*Task statement*
All of the data is to be printed exactly, though the images must be left off.

*Dataset excerpts*

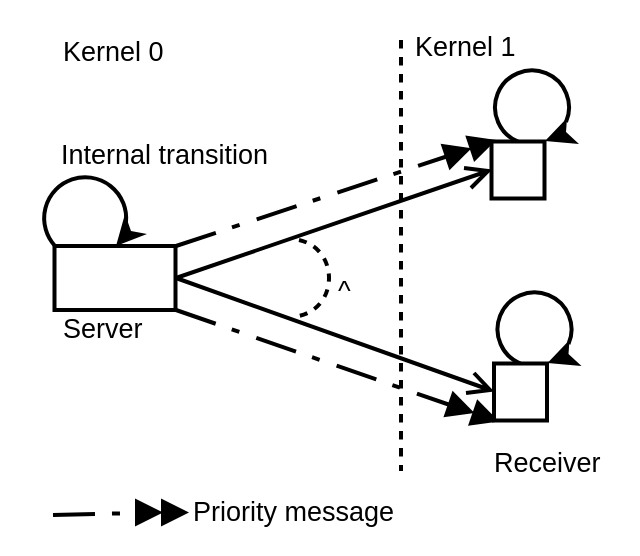
<!DOCTYPE html>
<html lang="en">
<head>
<meta charset="utf-8">
<title>Kernel message diagram</title>
<style>
:root { --ink: #000; --paper: #fff; }
* { box-sizing: border-box; }
body { margin: 0; background: var(--paper); overflow: hidden; }
.diagram { position: relative; width: 640px; height: 556px; overflow: hidden; background: var(--paper); color: var(--ink); font: 27px/30px "Liberation Sans", Arial, sans-serif; }
.drawing { position: absolute; inset: 0; display: block; }
.label { position: absolute; margin: 0; white-space: nowrap; }
.kernel-0 { left: 63px; top: 37px; }
.kernel-1 { left: 415px; top: 32px; }
.transition { left: 61px; top: 140px; }
.server { left: 63px; top: 314px; }
.receiver { left: 494px; top: 448px; }
.conjunction { left: 338px; top: 276px; }
.legend { left: 193px; top: 497px; }
.stroke { fill: none; stroke: var(--ink); stroke-width: 4; }
.node { fill: var(--paper); stroke: var(--ink); stroke-width: 4; }
.solid { fill: var(--ink); }
.priority { stroke-dasharray: 42 17 8 18; }
.boundary { stroke-dasharray: 8.5 8.5; }
.joint { stroke-dasharray: 8 8; }
</style>
</head>
<body>
<main class="diagram">
  <svg class="drawing" width="640" height="556" viewBox="0 0 640 556" aria-hidden="true">
    <defs>
      <g id="double-head">
        <polygon points="0,-14 28,0 0,14"/>
        <polygon points="26,-14 54,0 26,14"/>
      </g>
      <g id="receiver-node">
        <path class="stroke" d="M519 142A37 37 0 1 1 566 122"/>
        <polygon class="solid" points="545,141 567,118 566,132 579,144"/>
        <rect class="node" x="491.5" y="141.5" width="53" height="57"/>
      </g>
    </defs>

    <line class="stroke boundary" x1="401" y1="40" x2="401" y2="471"/>

    <g id="server-node">
      <path class="stroke" d="M55 246A41 41 0 1 1 126 222"/>
      <polygon class="solid" points="116,246 125,214 131,231 147,234"/>
      <rect class="node" x="54.5" y="246" width="121" height="64"/>
    </g>
    <use href="#receiver-node"/>
    <use href="#receiver-node" x="2.5" y="222"/>

    <g id="messages">
      <path class="stroke" d="M176 278L488 171M464 168L488 171L471 188"/>
      <path class="stroke" d="M176 278L490 390M474 373L490 390L466 393"/>
      <path class="stroke joint" d="M299 240C339 249 339 307 299 316"/>
    </g>

    <g id="priority-messages">
      <line class="stroke priority" x1="176" y1="246" x2="448" y2="156"/>
      <use class="solid" href="#double-head" transform="translate(445 157) rotate(-18.4)"/>
      <line class="stroke priority" x1="176" y1="310" x2="450" y2="405"/>
      <use class="solid" href="#double-head" transform="translate(448 404) rotate(19)"/>
    </g>

    <g id="legend-arrow">
      <line class="stroke priority" x1="53" y1="515" x2="136" y2="513"/>
      <use class="solid" href="#double-head" transform="translate(135 512.5)"/>
    </g>
  </svg>
  <p class="label kernel-0">Kernel 0</p>
  <p class="label kernel-1">Kernel 1</p>
  <p class="label transition">Internal transition</p>
  <p class="label server">Server</p>
  <p class="label conjunction">^</p>
  <p class="label receiver">Receiver</p>
  <p class="label legend">Priority message</p>
</main>
</body>
</html>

*Final answer*
<!DOCTYPE html>
<html lang="en">
<head>
<meta charset="utf-8">
<title>Kernel message diagram</title>
<style>
:root { --ink: #000; --paper: #fff; }
* { box-sizing: border-box; }
body { margin: 0; background: var(--paper); overflow: hidden; }
.diagram { position: relative; width: 640px; height: 556px; overflow: hidden; background: var(--paper); color: var(--ink); font: 27px/30px "Liberation Sans", Arial, sans-serif; }
.drawing { position: absolute; inset: 0; display: block; }
.label { position: absolute; margin: 0; white-space: nowrap; }
.kernel-0 { left: 63px; top: 37px; }
.kernel-1 { left: 415px; top: 32px; }
.transition { left: 61px; top: 140px; }
.server { left: 63px; top: 314px; }
.receiver { left: 494px; top: 448px; }
.conjunction { left: 338px; top: 276px; }
.legend { left: 193px; top: 497px; }
.stroke { fill: none; stroke: var(--ink); stroke-width: 4; }
.node { fill: var(--paper); stroke: var(--ink); stroke-width: 4; }
.solid { fill: var(--ink); }
.priority { stroke-dasharray: 42 17 8 18; }
.boundary { stroke-dasharray: 8.5 8.5; }
.joint { stroke-dasharray: 8 8; }
</style>
</head>
<body>
<main class="diagram">
  <svg class="drawing" width="640" height="556" viewBox="0 0 640 556" aria-hidden="true">
    <defs>
      <g id="double-head">
        <polygon points="0,-14 28,0 0,14"/>
        <polygon points="26,-14 54,0 26,14"/>
      </g>
      <g id="receiver-node">
        <path class="stroke" d="M519 142A37 37 0 1 1 566 122"/>
        <polygon class="solid" points="545,141 567,118 566,132 579,144"/>
        <rect class="node" x="491.5" y="141.5" width="53" height="57"/>
      </g>
    </defs>

    <line class="stroke boundary" x1="401" y1="40" x2="401" y2="471"/>

    <g id="server-node">
      <path class="stroke" d="M55 246A41 41 0 1 1 126 222"/>
      <polygon class="solid" points="116,246 125,214 131,231 147,234"/>
      <rect class="node" x="54.5" y="246" width="121" height="64"/>
    </g>
    <use href="#receiver-node"/>
    <use href="#receiver-node" x="2.5" y="222"/>

    <g id="messages">
      <path class="stroke" d="M176 278L488 171M464 168L488 171L471 188"/>
      <path class="stroke" d="M176 278L490 390M474 373L490 390L466 393"/>
      <path class="stroke joint" d="M299 240C339 249 339 307 299 316"/>
    </g>

    <g id="priority-messages">
      <line class="stroke priority" x1="176" y1="246" x2="448" y2="156"/>
      <use class="solid" href="#double-head" transform="translate(445 157) rotate(-18.4)"/>
      <line class="stroke priority" x1="176" y1="310" x2="450" y2="405"/>
      <use class="solid" href="#double-head" transform="translate(448 404) rotate(19)"/>
    </g>

    <g id="legend-arrow">
      <line class="stroke priority" x1="53" y1="515" x2="136" y2="513"/>
      <use class="solid" href="#double-head" transform="translate(135 512.5)"/>
    </g>
  </svg>
  <p class="label kernel-0">Kernel 0</p>
  <p class="label kernel-1">Kernel 1</p>
  <p class="label transition">Internal transition</p>
  <p class="label server">Server</p>
  <p class="label conjunction">^</p>
  <p class="label receiver">Receiver</p>
  <p class="label legend">Priority message</p>
</main>
</body>
</html>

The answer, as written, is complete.